(Excerpts from a dataset)
┄┄┄┄┄┄┄┄┄┄

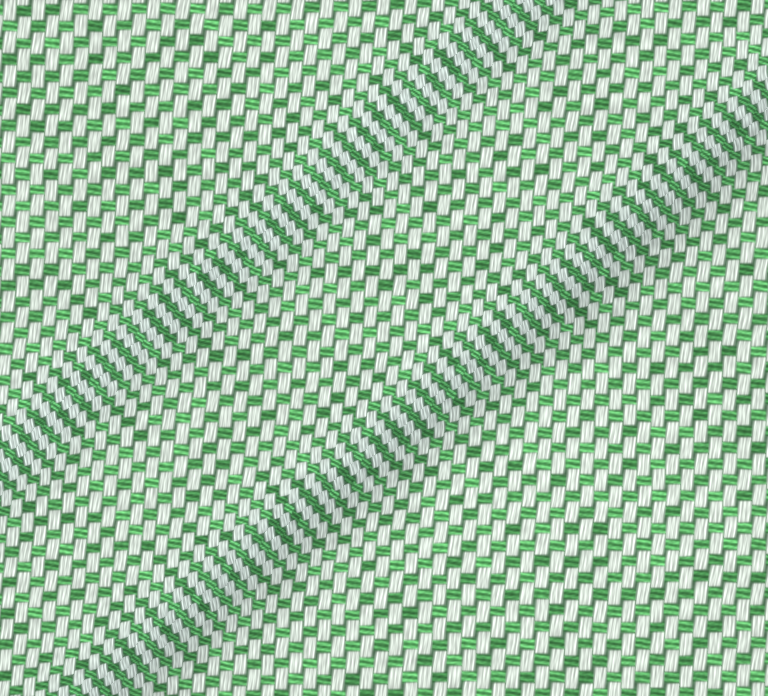
A WebGL 1 fragment shader for this texture:

```glsl
precision highp float;
// Green and white woven cloth of staggered floats, with two diagonal folds.

uniform vec2 u_resolution;

#define COLUMNS 48.0        // thread columns per canvas height
#define ROWS 21.2           // weave periods per canvas height
#define FOLD_WIDTH 0.060
#define FOLD_SQUEEZE 1.1
#define LEAN 0.30           // slant of the white floats on flat cloth
#define FOLD_LEAN -1.1      // slant of the white floats inside a fold
#define WEAR 0.22
#define WHITE vec3(0.89, 0.935, 0.89)
#define GREEN vec3(0.32, 0.61, 0.35)
#define GAP vec3(0.34, 0.46, 0.36)

const float TAU = 6.28318;
const vec2 FOLD_NORMAL = vec2(0.66, -0.75);

float hash(vec2 p) {
  return fract(sin(dot(p, vec2(127.1, 311.7))) * 43758.5);
}

vec2 gradientAt(vec2 cell) {
  float angle = TAU * hash(cell);
  return vec2(cos(angle), sin(angle));
}

float gradientNoise(vec2 p) {
  vec2 i = floor(p), f = fract(p);
  vec2 u = f * f * f * (f * (f * 6.0 - 15.0) + 10.0);
  vec2 e = vec2(1.0, 0.0);
  float bottom = mix(dot(gradientAt(i), f),
                     dot(gradientAt(i + e.xy), f - e.xy), u.x);
  float top = mix(dot(gradientAt(i + e.yx), f - e.yx),
                  dot(gradientAt(i + e.xx), f - e.xx), u.x);
  return mix(bottom, top, u.y);
}

// Soft rectangle coverage
float boxMask(vec2 p, vec2 halfSize, vec2 soft) {
  vec2 m = 1.0 - smoothstep(-soft, soft, abs(p) - halfSize);
  return m.x * m.y;
}

// x: displacement across the fold, y: local compression
vec2 foldProfile(float dist) {
  float s = dist / FOLD_WIDTH;
  float k = inversesqrt(1.0 + s * s);
  return vec2(FOLD_WIDTH * s * k, k * k * k);
}

float foldShadow(float dist) {
  float s = (dist - 0.03) / 0.05;
  return exp(-s * s);
}

// q.x counts thread columns, q.y weave periods; crease is 0 flat, 1 folded
vec3 weave(vec2 q, vec2 soft, float threadDetail, float crease) {
  vec3 color = GAP * (1.0 + WEAR * gradientNoise(q * vec2(2.0, 5.0)));
  vec3 whiteColor = WHITE;
  float whiteCover = 0.0;
  for (int i = -1; i <= 1; i++) {
    float column = floor(q.x) + float(i);
    float x = q.x - column - 0.5;
    float phase = q.y + 0.5 * mod(column, 2.0);

    // Green float: two short threads across the column
    float slope = mix(0.06, 0.40, crease) * x;
    float row = floor(phase + slope);
    vec2 g = vec2(x, phase + slope - row - 0.5);
    float tone = hash(vec2(column, row));
    float ridge = 0.5 - 0.5 * cos(TAU * g.y / 0.175);
    ridge = mix(0.5, ridge, threadDetail);
    vec3 green = GREEN * mix(0.80, 1.14, ridge) * (0.86 + 0.28 * tone);
    green += 0.08 * ridge * tone;
    green *= 1.0 + WEAR * gradientNoise(q * vec2(3.0, 14.0));
    color = mix(color, green, boxMask(g, vec2(0.53, 0.18), soft));

    // White float: three long slanted threads
    row = floor(phase + 0.5);
    vec2 w = vec2(x, phase - row);
    w.x -= mix(LEAN, FOLD_LEAN, crease) * w.y;
    w.y += 0.07 * (hash(vec2(row, column)) - 0.5);
    ridge = 0.5 + 0.5 * cos(TAU * w.x * 3.0 / 0.88);
    ridge = mix(0.5, ridge, threadDetail);
    float cover = boxMask(w, vec2(0.44, 0.335), soft);
    if (cover > whiteCover) {
      float tip = w.y / 0.335;
      float shade = mix(0.89, 1.03, ridge) * (1.0 - 0.1 * tip * tip * tip * tip);
      shade *= 1.0 + WEAR * gradientNoise(vec2(w.x * 8.0 + column * 7.0, q.y * 2.5));
      whiteColor = WHITE * shade;
      whiteCover = cover;
    }
  }
  return mix(color, whiteColor, whiteCover);
}

void main() {
  vec2 p = gl_FragCoord.xy / u_resolution.y;

  // Folds compress the cloth along their normal
  float across = dot(p, FOLD_NORMAL) + 0.012 * gradientNoise(p * 2.3);
  float upper = across + 0.25, lower = across - 0.093;
  vec2 upperFold = foldProfile(upper), lowerFold = foldProfile(lower);
  float crease = min(upperFold.y + lowerFold.y, 1.0);
  vec2 cloth = p + FOLD_NORMAL * FOLD_SQUEEZE * (upperFold.x + lowerFold.x);
  cloth += 0.006 * vec2(gradientNoise(p * 3.0), gradientNoise(p * 3.0 + 17.0));
  cloth += 0.002 * vec2(gradientNoise(p * 19.0), gradientNoise(p * 19.0 + 31.0));

  vec2 density = vec2(COLUMNS, ROWS);
  vec2 pixel = density * (1.0 + 0.6 * FOLD_SQUEEZE * crease) / u_resolution.y;
  vec2 soft = max(0.9 * pixel, vec2(0.13, 0.055));
  float threadDetail = 1.0 - smoothstep(0.12, 0.28, pixel.x);
  vec3 color = weave(cloth * density, soft, threadDetail, crease);

  // Fold shading and a cool tint inside the creases
  float light = 1.01 - 0.05 * foldShadow(upper) - 0.14 * foldShadow(lower);
  light += 0.05 * gradientNoise(p * 2.0 + 5.0);
  color *= light * mix(vec3(1.0), vec3(0.96, 0.98, 1.0), crease);
  gl_FragColor = vec4(clamp(color, 0.0, 1.0), 1.0);
}
```
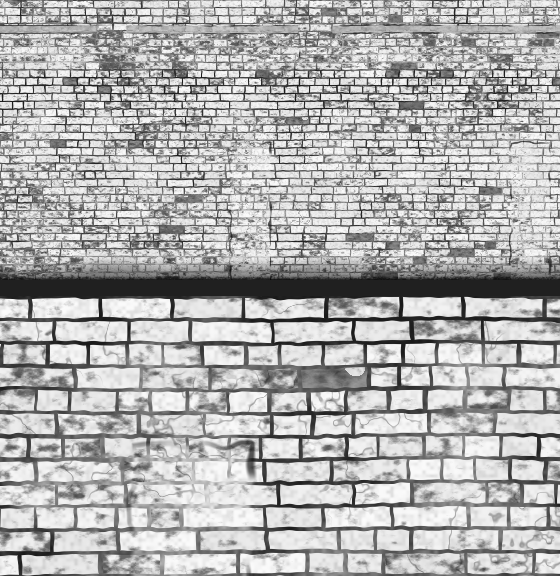
Top, the full canvas; bottom, a detail of the centre.
Write a Shadertoy shader that draws this texture.

```glsl
// Weathered whitewashed brick wall with a ledge, piers and dark worn mortar.
const float ROWS = 36.0;          // courses up the wall
const float STRETCHERS = 11.5;    // long bricks per unit of width (23 across)
const float HEADER_ROWS = 0.30;   // share of courses laid in short bricks
const float SPLIT = 0.18;         // share of long bricks cut in two
const float JOINT = 0.082;        // half joint width, in course heights
const float EDGE_JITTER = 0.26;   // uneven brick lengths
const float DARK_BRICKS = 0.025;  // share of sooty bricks
const float LEDGE_Y = 0.895;
const float LEDGE_HALF = 0.014;
const float PIER_TOP = 0.49;
const float PIER_HALF = 0.070;
const vec2 PIER_X = vec2(0.895, 1.895);
const vec3 WHITEWASH = vec3(0.985);
const vec3 SOOT = vec3(0.42);
const vec3 MORTAR_DARK = vec3(0.12);
const vec3 MORTAR_PALE = vec3(0.76);

float hash(vec2 p) {
    vec3 q = fract(vec3(p.xyx) * 0.1031);
    q += dot(q, q.yzx + 33.33);
    return fract((q.x + q.y) * q.z);
}

float noise(vec2 p) {
    vec2 i = floor(p), f = fract(p);
    f = f * f * (3.0 - 2.0 * f);
    return mix(mix(hash(i), hash(i + vec2(1, 0)), f.x),
               mix(hash(i + vec2(0, 1)), hash(i + vec2(1, 1)), f.x), f.y);
}

float fbm(vec2 p) {
    float sum = 0.0, amp = 0.5;
    for (int i = 0; i < 4; i++) {
        sum += amp * noise(p);
        p = p * 2.03 + 17.3;
        amp *= 0.5;
    }
    return sum / 0.9375;
}

float box(vec2 p, vec2 halfSize) {
    vec2 d = abs(p) - halfSize;
    return length(max(d, 0.0)) + min(max(d.x, d.y), 0.0);
}

float band(float x, float lo, float hi, float soft) {
    return smoothstep(lo - soft, lo + soft, x) - smoothstep(hi - soft, hi + soft, x);
}

float jitter(float i, float row) {
    return (hash(vec2(i + 61.0, row + 7.0)) - 0.5) * EDGE_JITTER;
}

// Distance to the nearest joint in course heights (x) and brick identity (yz).
vec3 brick(vec2 p) {
    float row = floor(p.y * ROWS);
    float density = STRETCHERS * (hash(vec2(row, 3.0)) < HEADER_ROWS ? 1.85 : 1.0);
    float x = p.x * density + hash(vec2(row, 9.0)) + 0.5 * mod(row, 2.0);
    float i = floor(x);
    if (x < i + jitter(i, row)) i -= 1.0;
    else if (x > i + 1.0 + jitter(i + 1.0, row)) i += 1.0;
    float left = i + jitter(i, row), right = i + 1.0 + jitter(i + 1.0, row);
    float id = i * 2.0;
    if (density < STRETCHERS * 1.5 && hash(vec2(i, row + 40.0)) < SPLIT) {
        float middle = 0.5 * (left + right);
        if (x < middle) right = middle;
        else { left = middle; id += 1.0; }
    }
    float side = min(x - left, right - x) * ROWS / density;
    float fy = fract(p.y * ROWS);
    return vec3(min(side, min(fy, 1.0 - fy)), id, row);
}

void mainImage(out vec4 fragColor, in vec2 fragCoord) {
    float px = 1.0 / iResolution.y;
    vec2 uv = fragCoord / iResolution.xy;
    vec2 p = vec2(uv.x * 2.0, uv.y);

    // Sagging courses and chipped edges
    vec2 q = p + 0.004 * (vec2(noise(p * 9.0), noise(p * vec2(5.0, 9.0) + 40.0)) - 0.5);
    q += 0.0025 * (vec2(noise(p * 90.0 + 5.0), noise(p * 90.0 + 90.0)) - 0.5);
    vec3 b = brick(q);
    float tone = hash(b.yz + 19.0), wear = hash(b.yz + 83.0);

    // Worn zones and fine grit
    float patches = fbm(p * 5.0 + 11.0);
    float grit = fbm(p * vec2(75.0, 120.0) + b.yz * 3.1);
    float grain = noise(p * 210.0);
    float pier = min(box(p - vec2(PIER_X.x, 0.0), vec2(PIER_HALF, PIER_TOP)),
                     box(p - vec2(PIER_X.y, 0.0), vec2(PIER_HALF, PIER_TOP)));
    float inPier = smoothstep(0.004, -0.004, pier);
    float faded = max(band(p.y, 0.76, 0.90, 0.02), smoothstep(0.13, 0.06, p.y));

    // Brick faces: mostly clean, a few heavily worn, with hairline cracks
    float decay = 0.45 * (patches - 0.5) + 0.30 * (wear * wear * wear - 0.25) + 0.07 * faded;
    float worn = smoothstep(0.47, 0.92, grit + decay);
    vec3 face = WHITEWASH * (1.0 - 0.07 * tone);
    face *= 1.0 - 0.58 * worn - 0.12 * grain * grain;
    float crack = smoothstep(0.025, 0.0, abs(fbm(p * 22.0 + 31.0) - 0.5));
    face *= 1.0 - 0.28 * crack * smoothstep(0.4, 0.65, noise(p * 13.0 + 8.0));
    float sooty = step(1.0 - DARK_BRICKS, tone + 0.04 * (patches - 0.5)) * (1.0 - inPier);
    face = mix(face, SOOT * (0.2 + 1.5 * grit), 0.85 * sooty);

    // Mortar, deepest in the bold courses
    float depth = 0.64 + 0.30 * band(p.y, 0.60, 0.745, 0.02) - 0.32 * faded - 0.42 * inPier;
    depth += 1.2 * (fbm(p * 14.0 + 60.0) - 0.5);
    vec3 mortar = mix(MORTAR_PALE, MORTAR_DARK, clamp(depth, 0.0, 1.0)) * (0.8 + 0.4 * grain);
    float halfJoint = JOINT * (0.7 + 0.6 * noise(p * 24.0 + 3.0));
    float soft = 0.6 * px * ROWS;
    vec3 color = mix(mortar, face, smoothstep(halfJoint - soft, halfJoint + soft, b.x));

    // Ledge, broken by two short piers
    float stubs = min(box(p - vec2(0.398, 0.855), vec2(0.050, 0.056)),
                      box(p - vec2(1.126, 0.878), vec2(0.058, 0.085)));
    float open = smoothstep(0.0, 0.006, stubs);
    float ledge = band(q.y, LEDGE_Y - LEDGE_HALF, LEDGE_Y + LEDGE_HALF, px) * open;
    color = mix(color, vec3(0.74) * (0.62 + 0.65 * grit), 0.85 * ledge);
    float lip = smoothstep(0.004, 0.001, abs(abs(q.y - LEDGE_Y) - LEDGE_HALF));
    color *= 1.0 - 0.6 * lip * open * smoothstep(0.2, 0.6, noise(p * 20.0));

    // Broken shadows down the pier sides
    float ragged = 0.012 * (noise(p * 45.0) - 0.5);
    float outline = min(abs(pier + ragged), abs(stubs + ragged));
    float shadow = smoothstep(0.005, 0.001, outline) * smoothstep(0.35, 0.75, noise(p * vec2(9.0, 30.0)));
    color *= 1.0 - 0.65 * shadow;

    // Grime rising from the ground
    float grime = smoothstep(0.09, 0.0, p.y + 0.05 * (patches - 0.5));
    color *= 1.0 - 0.45 * grime;
    color *= mix(0.3, 1.0, smoothstep(0.0, 0.018, p.y + 0.008 * (grain - 0.5)));
    fragColor = vec4(clamp(color, 0.0, 1.0), 1.0);
}
```
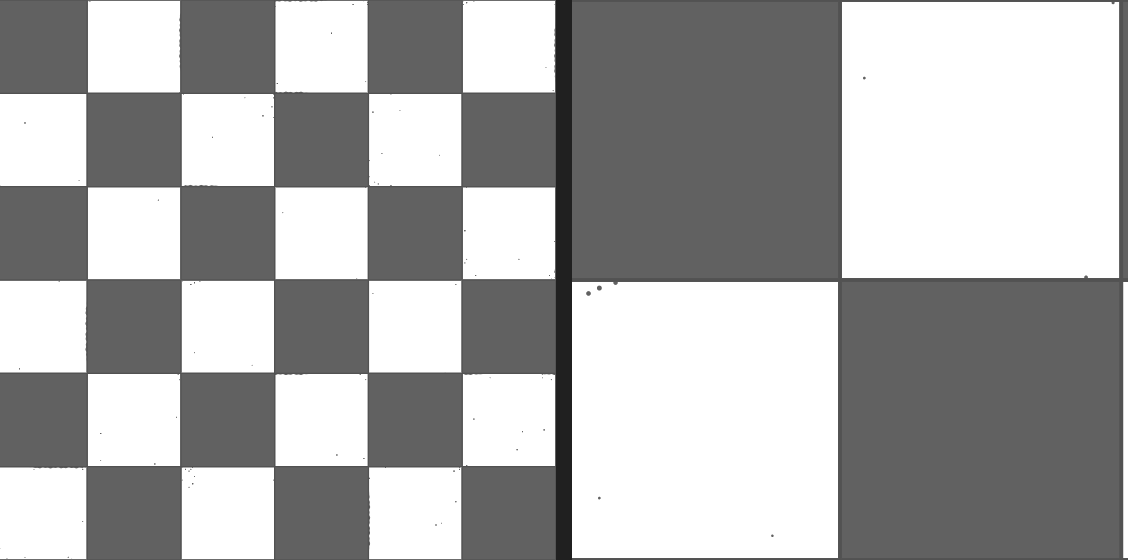
Left: the whole. Right: its middle third, enlarged.
Write a WebGL 2 fragment shader that draws this pattern.

```glsl
#version 300 es
precision highp float;
// Grey and white checkerboard with thin dark seams, ragged edges and small corner specks.

#define ROWS 6.0
#define FIRST_COLUMN 0.1568
#define COLUMN_WIDTH 0.1686
#define SEAM_HALF_WIDTH 0.0068
#define RAGGED_SHARE 0.22
#define RAGGED_DEPTH 0.012
#define SPECK_GRID 52.0
#define SPECK_CHANCE 0.26
#define GREY vec3(0.38)
#define SEAM_GREY vec3(0.32)
#define WHITE vec3(1.0)

uniform vec2 u_resolution;
out vec4 outColor;

float hash(vec2 p) {
  vec3 q = fract(vec3(p.xyx) * 0.1031);
  q += dot(q, q.yzx + 33.33);
  return fract((q.x + q.y) * q.z);
}

// Coverage of a shape from its signed distance
float cover(float dist, float pixel) {
  return clamp(0.5 - dist / pixel, 0.0, 1.0);
}

// Extra seam width on a few worn stretches; along runs parallel to the seam
float raggedness(float along, vec2 edgeId) {
  float seed = hash(edgeId + 17.0);
  float worn = step(1.0 - RAGGED_SHARE, seed);
  float phase = hash(edgeId + 41.0) * 6.283;
  float stretch = smoothstep(-0.1, 0.5, sin(along * 5.0 + phase));
  float teeth = 0.5 + 0.25 * sin(along * 47.0 + phase) + 0.25 * sin(along * 113.0 - phase);
  return RAGGED_DEPTH * worn * stretch * teeth;
}

// Scattered cellular dots, densest in the corners of a square
float specks(vec2 p, float pixel) {
  vec2 id = floor(p * SPECK_GRID);
  vec2 center = (id + 0.5) / SPECK_GRID;
  vec2 inset = 0.5 - abs(fract(center) - 0.5);
  float edge = min(inset.x, inset.y);
  float wear = hash(floor(center * 2.0) + 71.0);
  float chance = SPECK_CHANCE * wear * wear * exp(-edge * 26.0)
               * (0.05 + 1.6 * exp(-length(inset) * 14.0));
  float present = step(hash(id + 5.0), chance);
  float radius = mix(0.004, 0.009, hash(id + 29.0));
  return present * cover(length(p - center) - radius, pixel);
}

void main() {
  vec2 uv = gl_FragCoord.xy / u_resolution;
  vec2 p = vec2((uv.x - FIRST_COLUMN) / COLUMN_WIDTH + 1.0, uv.y * ROWS);
  float pixel = ROWS / u_resolution.y;

  // Alternating squares
  vec2 cell = floor(p);
  bool isWhite = mod(cell.x + cell.y, 2.0) < 0.5;
  vec3 color = isWhite ? WHITE : GREY;

  // Wear shows only on the white squares
  vec2 nearest = floor(p + 0.5);
  vec2 gap = abs(p - nearest);
  if (isWhite) {
    float ragX = raggedness(p.y, vec2(nearest.x, cell.y));
    float ragY = raggedness(p.x, vec2(cell.x, nearest.y) + 100.0);
    float worn = min(gap.x - ragX, gap.y - ragY) - SEAM_HALF_WIDTH;
    color = mix(color, GREY, max(cover(worn, pixel), specks(p, pixel)));
  }

  // Dark seams between all squares
  float seam = min(gap.x, gap.y) - SEAM_HALF_WIDTH;
  color = mix(color, SEAM_GREY, cover(seam, pixel));

  outColor = vec4(color, 1.0);
}
```
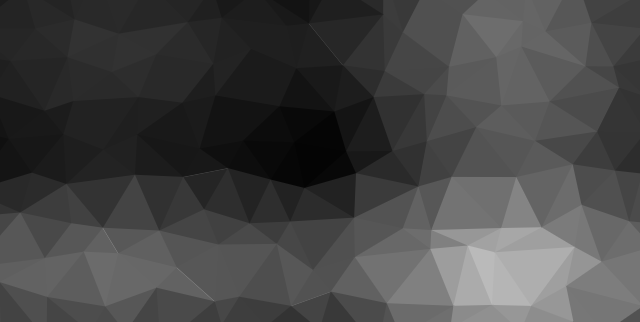
Give the GLSL for this background, as a Shadertoy shader.

```glsl
const vec2 CANVAS = vec2(1.985, 1.0);
const vec2 CELL = vec2(0.148, 0.122);
const vec2 GRID_SHIFT = vec2(0.2, 0.67);
const float JITTER = 0.7;

float hash(vec2 p) {
    vec3 q = fract(vec3(p.xyx) * 0.1031);
    q += dot(q, q.yzx + 33.33);
    return fract((q.x + q.y) * q.z);
}

float bell(float x, float centre, float width) {
    float d = (x - centre) / width;
    return exp(-d * d);
}

float glow(vec2 p, vec2 centre, float radius) {
    return bell(length(p - centre), 0.0, radius);
}

// Smooth light behind the facets: vertical ridges plus horizontal bands
float lightField(vec2 p) {
    float columns = 0.09 * bell(p.x, 0.337, 0.39)
                  + 0.24 * bell(p.x, 1.593, 0.33)
                  + 0.08 * smoothstep(0.985, 1.244, p.x);
    float rows = 0.01 + 0.09 * bell(p.y, 0.87, 0.233)
               + 0.25 * bell(p.y, 0.158, 0.20)
               + 0.05 * (1.0 - smoothstep(0.391, 0.469, p.y));
    float hotspot = 0.12 * glow(p, vec2(1.567, 0.165), 0.17);
    float hollow = 0.04 * glow(p, vec2(0.97, 0.508), 0.13);
    return max(columns + rows + hotspot - hollow, 0.015);
}

// Staggered, jittered lattice vertex
vec2 vertex(vec2 id) {
    vec2 offset = vec2(hash(id + 17.0), hash(id + 71.0)) - 0.5;
    float stagger = 0.5 * mod(id.y, 2.0);
    return (id + vec2(stagger, 0.0) + offset * JITTER + GRID_SHIFT) * CELL;
}

// Signed distance to the line a-b, positive on its left
float leftOf(vec2 p, vec2 a, vec2 b) {
    vec2 along = normalize(b - a);
    vec2 toPoint = p - a;
    return along.x * toPoint.y - along.y * toPoint.x;
}

// Returns shade times coverage, and coverage
vec2 facet(vec2 p, vec2 a, vec2 b, vec2 c, float seed, float pixel) {
    float sideEdge = leftOf(p, b, c);
    float inside = min(sideEdge, min(leftOf(p, a, b), leftOf(p, c, a)));
    float coverage = clamp(inside / pixel + 0.5, 0.0, 1.0);
    float shade = lightField((a + b + c) / 3.0);
    shade += (seed - 0.5) * (0.015 + 0.08 * shade);

    // A few facets carry a pale hairline along one edge
    float hairline = 1.0 - smoothstep(0.0, 0.0015 + pixel * 0.5, abs(sideEdge));
    shade += 0.14 * hairline * step(0.975, seed);
    return vec2(shade, 1.0) * coverage;
}

void mainImage(out vec4 fragColor, in vec2 fragCoord) {
    vec2 p = fragCoord / iResolution.xy * CANVAS;
    float pixel = 1.0 / iResolution.y;
    vec2 home = floor(p / CELL - GRID_SHIFT);
    vec2 total = vec2(0.0);

    // Split each nearby quad along its shorter diagonal
    for (int j = -1; j <= 1; j++) {
        for (int i = -2; i <= 1; i++) {
            vec2 id = home + vec2(i, j);
            vec2 a = vertex(id);
            vec2 b = vertex(id + vec2(1.0, 0.0));
            vec2 c = vertex(id + vec2(0.0, 1.0));
            vec2 d = vertex(id + vec2(1.0, 1.0));
            bool rising = distance(a, d) < distance(b, c);
            vec2 lowerTip = rising ? d : c;
            vec2 upperStart = rising ? a : b;
            total += facet(p, a, b, lowerTip, hash(id + 5.3), pixel);
            total += facet(p, upperStart, d, c, hash(id + 41.7), pixel);
        }
    }

    float grey = total.x / max(total.y, 0.001);
    fragColor = vec4(vec3(clamp(grey, 0.0, 1.0)), 1.0);
}
```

┄┄┄┄┄┄┄┄┄┄

--- Directions ---
All the lines that hold the word "gradientNoise" must appear in the answer, copied from the records.

--- Task output ---
float gradientNoise(vec2 p) {
  vec3 color = GAP * (1.0 + WEAR * gradientNoise(q * vec2(2.0, 5.0)));
    green *= 1.0 + WEAR * gradientNoise(q * vec2(3.0, 14.0));
      shade *= 1.0 + WEAR * gradientNoise(vec2(w.x * 8.0 + column * 7.0, q.y * 2.5));
  float across = dot(p, FOLD_NORMAL) + 0.012 * gradientNoise(p * 2.3);
  cloth += 0.006 * vec2(gradientNoise(p * 3.0), gradientNoise(p * 3.0 + 17.0));
  cloth += 0.002 * vec2(gradientNoise(p * 19.0), gradientNoise(p * 19.0 + 31.0));
  light += 0.05 * gradientNoise(p * 2.0 + 5.0);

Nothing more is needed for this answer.